Presentation on theme: "An evaluation of the reasons for the development of the Civil Rights campaign, after 1945. Issue 5."— Presentation transcript:
An evaluation of the reasons for the development of the Civil Rights campaign, after 1945. Issue 5
Reasons for campaign development post 1945 The continuation of prejudice and discrimination the experience of black servicemen in the Second World War emergence of effective black leaders the role of Martin Luther King formation of effective black organizations
Introduction Context Line of argument Factors Historical views
2012: How important was the emergence of effective black leaders in the growing demand for Civil Rights between 1945 and 1968? 2010: How far was the growth of the Civil Rights movement in the 1950s and 1960s due to the emergence of effective black leaders?
Experience of WWII Black soldiers talked about ‘the Double-V-Campaign’: Victory in the war and victory for Civil Rights at home Philip Randolph is credited with highlighting the problems faced by black Americans during World War Two Planned March on Washington in 1941 to protest against racial discrimination - Roosevelt’s response – Executive order 8802 Roosevelt also established the Fair Employment Practices Committee to investigate incidents of discrimination Creation of the Congress of Racial Equality (CORE) 1942 Beginning of a mass movement for Civil Rights.

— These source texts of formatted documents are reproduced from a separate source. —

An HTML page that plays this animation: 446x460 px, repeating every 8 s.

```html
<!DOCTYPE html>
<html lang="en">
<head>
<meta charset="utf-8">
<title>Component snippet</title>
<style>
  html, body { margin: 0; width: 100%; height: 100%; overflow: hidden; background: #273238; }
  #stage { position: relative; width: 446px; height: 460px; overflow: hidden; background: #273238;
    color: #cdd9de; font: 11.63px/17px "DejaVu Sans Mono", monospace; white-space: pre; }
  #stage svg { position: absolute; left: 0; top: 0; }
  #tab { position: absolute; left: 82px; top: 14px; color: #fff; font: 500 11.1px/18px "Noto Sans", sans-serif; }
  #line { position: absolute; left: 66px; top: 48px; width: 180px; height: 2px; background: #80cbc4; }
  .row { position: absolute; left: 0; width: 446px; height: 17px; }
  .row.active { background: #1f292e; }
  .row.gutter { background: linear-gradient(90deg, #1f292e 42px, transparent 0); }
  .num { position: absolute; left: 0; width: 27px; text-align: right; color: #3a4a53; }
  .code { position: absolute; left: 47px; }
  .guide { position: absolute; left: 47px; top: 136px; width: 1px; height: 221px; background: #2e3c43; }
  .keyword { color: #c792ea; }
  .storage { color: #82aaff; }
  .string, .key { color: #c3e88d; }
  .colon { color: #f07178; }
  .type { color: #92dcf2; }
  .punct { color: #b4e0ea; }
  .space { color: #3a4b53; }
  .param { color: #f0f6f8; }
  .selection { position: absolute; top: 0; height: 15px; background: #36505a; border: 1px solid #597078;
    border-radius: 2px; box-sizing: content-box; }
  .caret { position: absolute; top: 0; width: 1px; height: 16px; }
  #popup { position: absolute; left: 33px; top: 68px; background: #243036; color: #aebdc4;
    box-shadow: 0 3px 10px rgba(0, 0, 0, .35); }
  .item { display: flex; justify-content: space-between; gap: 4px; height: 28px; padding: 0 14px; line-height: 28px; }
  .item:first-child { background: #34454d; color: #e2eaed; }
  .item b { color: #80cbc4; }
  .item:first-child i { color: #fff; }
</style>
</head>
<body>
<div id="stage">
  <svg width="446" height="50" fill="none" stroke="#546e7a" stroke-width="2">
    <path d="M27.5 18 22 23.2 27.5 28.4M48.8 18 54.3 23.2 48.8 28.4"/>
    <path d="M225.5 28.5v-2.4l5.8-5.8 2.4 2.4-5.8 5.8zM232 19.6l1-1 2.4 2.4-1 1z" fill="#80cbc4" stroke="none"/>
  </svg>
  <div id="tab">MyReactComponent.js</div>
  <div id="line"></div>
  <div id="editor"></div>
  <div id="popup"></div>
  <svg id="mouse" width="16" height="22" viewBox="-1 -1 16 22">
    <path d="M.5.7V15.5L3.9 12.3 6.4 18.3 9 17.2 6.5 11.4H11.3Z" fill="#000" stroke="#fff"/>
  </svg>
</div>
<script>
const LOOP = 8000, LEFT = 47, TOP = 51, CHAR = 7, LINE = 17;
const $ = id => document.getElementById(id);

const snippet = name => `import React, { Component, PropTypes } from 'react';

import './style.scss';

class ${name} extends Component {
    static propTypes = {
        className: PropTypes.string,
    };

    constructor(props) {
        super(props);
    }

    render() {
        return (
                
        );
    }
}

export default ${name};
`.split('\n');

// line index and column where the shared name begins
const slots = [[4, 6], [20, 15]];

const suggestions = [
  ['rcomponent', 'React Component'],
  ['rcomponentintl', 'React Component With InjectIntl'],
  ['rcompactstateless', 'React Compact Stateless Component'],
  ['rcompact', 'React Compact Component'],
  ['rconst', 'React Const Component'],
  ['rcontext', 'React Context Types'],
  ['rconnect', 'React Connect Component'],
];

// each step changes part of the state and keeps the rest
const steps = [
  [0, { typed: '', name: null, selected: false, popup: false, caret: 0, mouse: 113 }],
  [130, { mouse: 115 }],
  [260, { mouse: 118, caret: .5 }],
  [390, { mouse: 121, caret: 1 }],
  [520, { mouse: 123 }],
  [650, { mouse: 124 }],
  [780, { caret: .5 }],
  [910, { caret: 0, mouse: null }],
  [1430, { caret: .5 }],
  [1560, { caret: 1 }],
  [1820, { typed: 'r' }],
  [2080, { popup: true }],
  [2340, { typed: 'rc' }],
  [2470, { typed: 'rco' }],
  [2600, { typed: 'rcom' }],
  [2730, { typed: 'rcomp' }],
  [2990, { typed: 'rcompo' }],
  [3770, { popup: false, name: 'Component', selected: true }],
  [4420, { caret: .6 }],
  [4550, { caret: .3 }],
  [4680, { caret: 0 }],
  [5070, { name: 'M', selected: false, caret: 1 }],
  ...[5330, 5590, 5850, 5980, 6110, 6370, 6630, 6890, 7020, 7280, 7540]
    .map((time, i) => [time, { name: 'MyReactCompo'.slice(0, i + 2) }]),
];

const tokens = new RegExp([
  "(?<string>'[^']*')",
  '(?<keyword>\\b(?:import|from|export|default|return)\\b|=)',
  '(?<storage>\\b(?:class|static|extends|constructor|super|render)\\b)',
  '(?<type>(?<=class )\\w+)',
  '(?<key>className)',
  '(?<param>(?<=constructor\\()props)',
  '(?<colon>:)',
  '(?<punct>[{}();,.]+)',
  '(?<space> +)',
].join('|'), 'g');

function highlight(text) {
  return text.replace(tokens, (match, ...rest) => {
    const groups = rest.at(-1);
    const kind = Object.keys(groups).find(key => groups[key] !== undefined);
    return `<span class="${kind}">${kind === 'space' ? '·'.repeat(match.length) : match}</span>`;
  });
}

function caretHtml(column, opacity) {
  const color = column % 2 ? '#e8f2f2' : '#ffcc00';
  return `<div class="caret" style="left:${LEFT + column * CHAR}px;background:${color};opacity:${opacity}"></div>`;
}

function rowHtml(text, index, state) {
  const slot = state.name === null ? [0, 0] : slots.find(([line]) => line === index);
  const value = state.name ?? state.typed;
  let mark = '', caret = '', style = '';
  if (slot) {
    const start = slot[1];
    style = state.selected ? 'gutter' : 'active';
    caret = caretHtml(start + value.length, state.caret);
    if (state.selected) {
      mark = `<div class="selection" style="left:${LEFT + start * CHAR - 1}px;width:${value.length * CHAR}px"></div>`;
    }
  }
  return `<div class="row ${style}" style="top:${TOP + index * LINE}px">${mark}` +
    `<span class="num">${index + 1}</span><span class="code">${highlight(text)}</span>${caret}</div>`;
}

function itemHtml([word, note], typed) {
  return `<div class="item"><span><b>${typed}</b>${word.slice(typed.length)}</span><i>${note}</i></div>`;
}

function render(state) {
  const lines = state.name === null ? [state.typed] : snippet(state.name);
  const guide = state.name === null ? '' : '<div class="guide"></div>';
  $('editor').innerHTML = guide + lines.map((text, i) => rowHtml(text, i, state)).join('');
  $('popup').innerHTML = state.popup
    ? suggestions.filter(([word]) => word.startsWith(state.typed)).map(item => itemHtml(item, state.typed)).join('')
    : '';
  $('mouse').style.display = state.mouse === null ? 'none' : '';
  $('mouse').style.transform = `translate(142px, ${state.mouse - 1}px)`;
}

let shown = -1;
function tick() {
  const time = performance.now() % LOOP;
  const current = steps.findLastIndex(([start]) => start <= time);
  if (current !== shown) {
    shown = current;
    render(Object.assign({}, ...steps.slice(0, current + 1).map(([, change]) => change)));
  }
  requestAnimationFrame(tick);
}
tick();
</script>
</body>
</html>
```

Continuing racial discrimination pushed many black Americans to demand civil rights The experience of war emphasised freedom, democracy and human rights yet in USA Jim Crow laws still existed and lynching went unpunished The Emmet Till murder trial and its publicity Education: 1954 Brown v Board of Education of Topeka; 1957 Little Rock Central High School Transport: 1955 Rosa Parks and the Montgomery Bus Boycott.
Effective black organisations formed 1957 Martin Luther King and other black clergy formed the Southern Christian Leadership Conference (SCLC) to coordinate the work of Civil Rights groups King urged African Americans to use peaceful methods 1960 a group of black and white college students organised Non-violent Coordinating Committee (SNCC) to help the Civil Rights movement They joined with young people from the SCLC, CORE and NAACP in staging sit-ins, boycotts marches and freedom rides Combined efforts of the Civil Rghts groups ended discrimination in many public places including restaurants, hotels, and theatres.

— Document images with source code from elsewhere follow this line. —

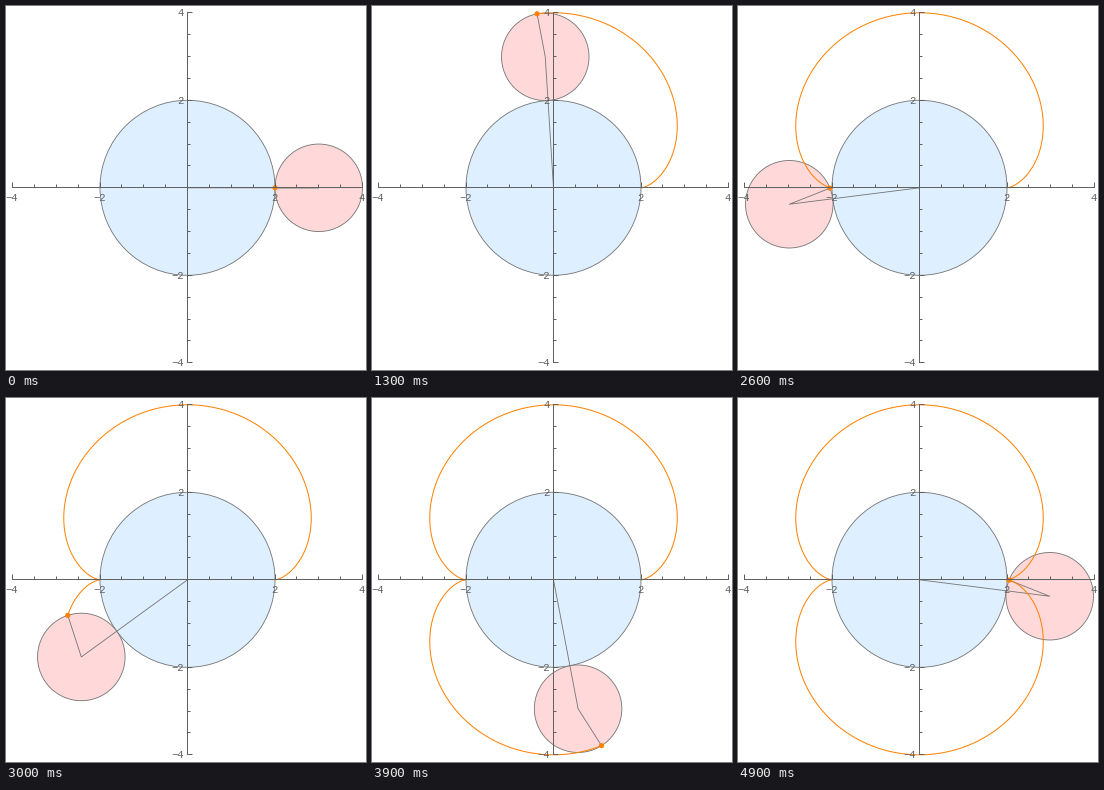
Animation, 360 px wide and 364 px high, one loop 5 s. Source, as a matplotlib script:

```python
import numpy as np
import matplotlib.pyplot as plt
from matplotlib.animation import FuncAnimation
from matplotlib.patches import Circle

WIDTH, HEIGHT, DPI = 360, 364, 100
FRAMES, INTERVAL = 50, 100
CX, CY, UNIT = 181.5, 181.8, 43.75
PX = 72 / DPI
GRAY, AXIS, ORANGE = "#757575", "#616161", "#ff8000"

plt.rcParams["toolbar"] = "None"
fig = plt.figure(figsize=(WIDTH / DPI, HEIGHT / DPI), dpi=DPI, facecolor="white")
ax = fig.add_axes([0, 0, 1, 1])
ax.set_xlim(0, WIDTH)
ax.set_ylim(HEIGHT, 0)
ax.axis("off")


def to_px(x, y):
    return CX + UNIT * x, CY - UNIT * y


def crisp(value):
    """Center of the pixel that holds the value."""
    return np.floor(value) + 0.5


def center(t):
    return 3 * np.cos(t), 3 * np.sin(t)


def nephroid(t):
    return 3 * np.cos(t) - np.cos(3 * t), 3 * np.sin(t) - np.sin(3 * t)


def disc(radius, fill, z):
    patch = Circle((CX, CY), radius * UNIT, fc=fill, ec=GRAY,
                   lw=0.85 * PX, zorder=z)
    return ax.add_patch(patch)


def stroke(x, y, color, z, width=1):
    line, = ax.plot(x, y, color=color, lw=width * PX, zorder=z,
                    solid_capstyle="butt", snap=False)
    return line


def label(x, y, value, align):
    text = f"{value:.0f}".replace("-", "\u2212")
    ax.text(x, y, text, family="Liberation Mono", size=10.5 * PX, color=AXIS,
            ha=align, va="center_baseline", zorder=7)


def draw_axes():
    x0, y0 = crisp(CX), crisp(CY)
    reach = np.array([-1, 1]) * (4 * UNIT + 0.5)
    stroke(x0 + reach, [y0, y0], AXIS, 6)
    stroke([x0, x0], y0 + reach, AXIS, 6)
    for value in np.arange(-4, 4.1, 0.5):
        if value == 0:
            continue
        major = value % 2 == 0
        size = 5 if major else 3
        x, y = map(crisp, to_px(value, value))
        stroke([x, x], [y0, y0 - size], AXIS, 6)
        stroke([x0, x0 + size], [y, y], AXIS, 6)
        if major:
            label(x - 1, 191, value, "center")
            label(178, y - 0.5, value, "right")


disc(2, "#deefff", 1)
roller = disc(1, "#ffd9d9", 2)
arms = stroke([], [], GRAY, 3, 0.85)
trace = stroke([], [], ORANGE, 4)
dot = ax.add_patch(Circle((0, 0), 2.6, fc=ORANGE, ec="none", zorder=5))
draw_axes()


def update(frame):
    t = 2 * np.pi * frame / FRAMES
    hub, tip = to_px(*center(t)), to_px(*nephroid(t))
    roller.center = hub
    dot.center = tip
    arms.set_data([CX, hub[0], tip[0]], [CY, hub[1], tip[1]])
    trace.set_data(*to_px(*nephroid(np.linspace(0, t, 6 * frame + 2))))
    return roller, arms, trace, dot


anim = FuncAnimation(fig, update, frames=FRAMES, interval=INTERVAL,
                     repeat=True, repeat_delay=0)
plt.show()
```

The emergence of effective black leaders Malcolm X – inspirational, but more confrontational. Articulate voice of Nation of Islam Stokely Carmichael – Black power and rejection of much of MLK’s non violent approach. A direct ideas descendant of Marcus Garvey All leaders attracted media coverage, large followings and divided opinion across USA Black Panthers attracted attention but lost support by their confrontational tactics Other leaders and organisations eclipsed by media focus on main personalities.

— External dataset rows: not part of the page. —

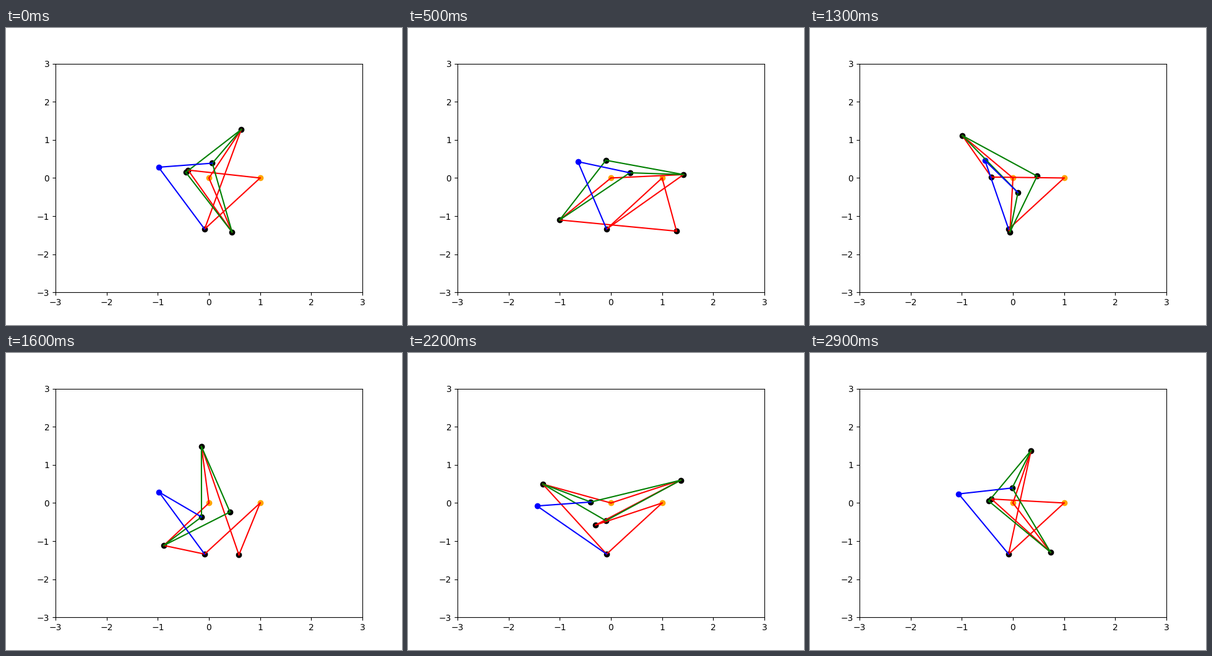
Animation, 640 px wide and 480 px high, one loop 3000 ms. Source, as a matplotlib script:

```python
import numpy as np
import matplotlib.pyplot as plt
from matplotlib.animation import FuncAnimation

FRAMES = 30
INTERVAL = 100

# Fixed points of the linkage
O = np.array([0.0, 0.0])
P = np.array([1.0, 0.0])
G = np.array([-0.085, -1.341])

# Radius and start angle (degrees) of the points turning about O
CRANK = {"A": (1.4225, 63.6), "B": (1.490, -72.33),
         "D": (0.475, 162.0), "E": (0.394, 80.3)}

LINKS = [("red", "OA"), ("red", "OB"), ("red", "AG"), ("red", "GP"),
         ("red", "BC"), ("red", "CP"),
         ("green", "AD"), ("green", "BD"), ("green", "AE"), ("green", "BE"),
         ("blue", "EF"), ("blue", "GF")]
DOTS = [("orange", "OP"), ("black", "ABCDEG"), ("blue", "F")]


def meet(p, rp, q, rq):
    """Both crossings of two circles, the one left of p->q first."""
    d = np.hypot(*(q - p))
    u = (q - p) / d
    a = (d * d + rp * rp - rq * rq) / (2 * d)
    h = np.sqrt(max(rp * rp - a * a, 0))
    n = np.array([-u[1], u[0]])
    return p + a * u + h * n, p + a * u - h * n


def pose(step):
    pts = {"O": O, "P": P, "G": G}
    for name, (r, start) in CRANK.items():
        t = np.radians(start - 360 * step / FRAMES)
        pts[name] = r * np.array([np.cos(t), np.sin(t)])
    # The crossing nearer to G wins, so this joint jumps twice a turn
    pts["C"] = min(meet(P, 1.4225, pts["A"], 1.490),
                   key=lambda c: np.hypot(*(c - G)))
    pts["F"] = meet(G, 1.856, pts["E"], 1.057)[0]
    return pts


fig, ax = plt.subplots(figsize=(6.4, 4.8), dpi=100)
ax.set_xlim(-3, 3)
ax.set_ylim(-3, 3)

parts = [(ax.plot([], [], "o", color=color)[0], names) for color, names in DOTS]
parts += [(ax.plot([], [], color=color)[0], names) for color, names in LINKS]


def draw(step):
    pts = pose(step)
    for artist, names in parts:
        artist.set_data(*np.transpose([pts[n] for n in names]))
    return [artist for artist, _ in parts]


anim = FuncAnimation(fig, draw, frames=FRAMES, interval=INTERVAL, repeat=True)
plt.show()
```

Role of Martin Luther King Martin Luther King – inspirational. Linked with SCLC. Peaceful non violence and effective use of the media Historians mixed about the importance of his role to the movement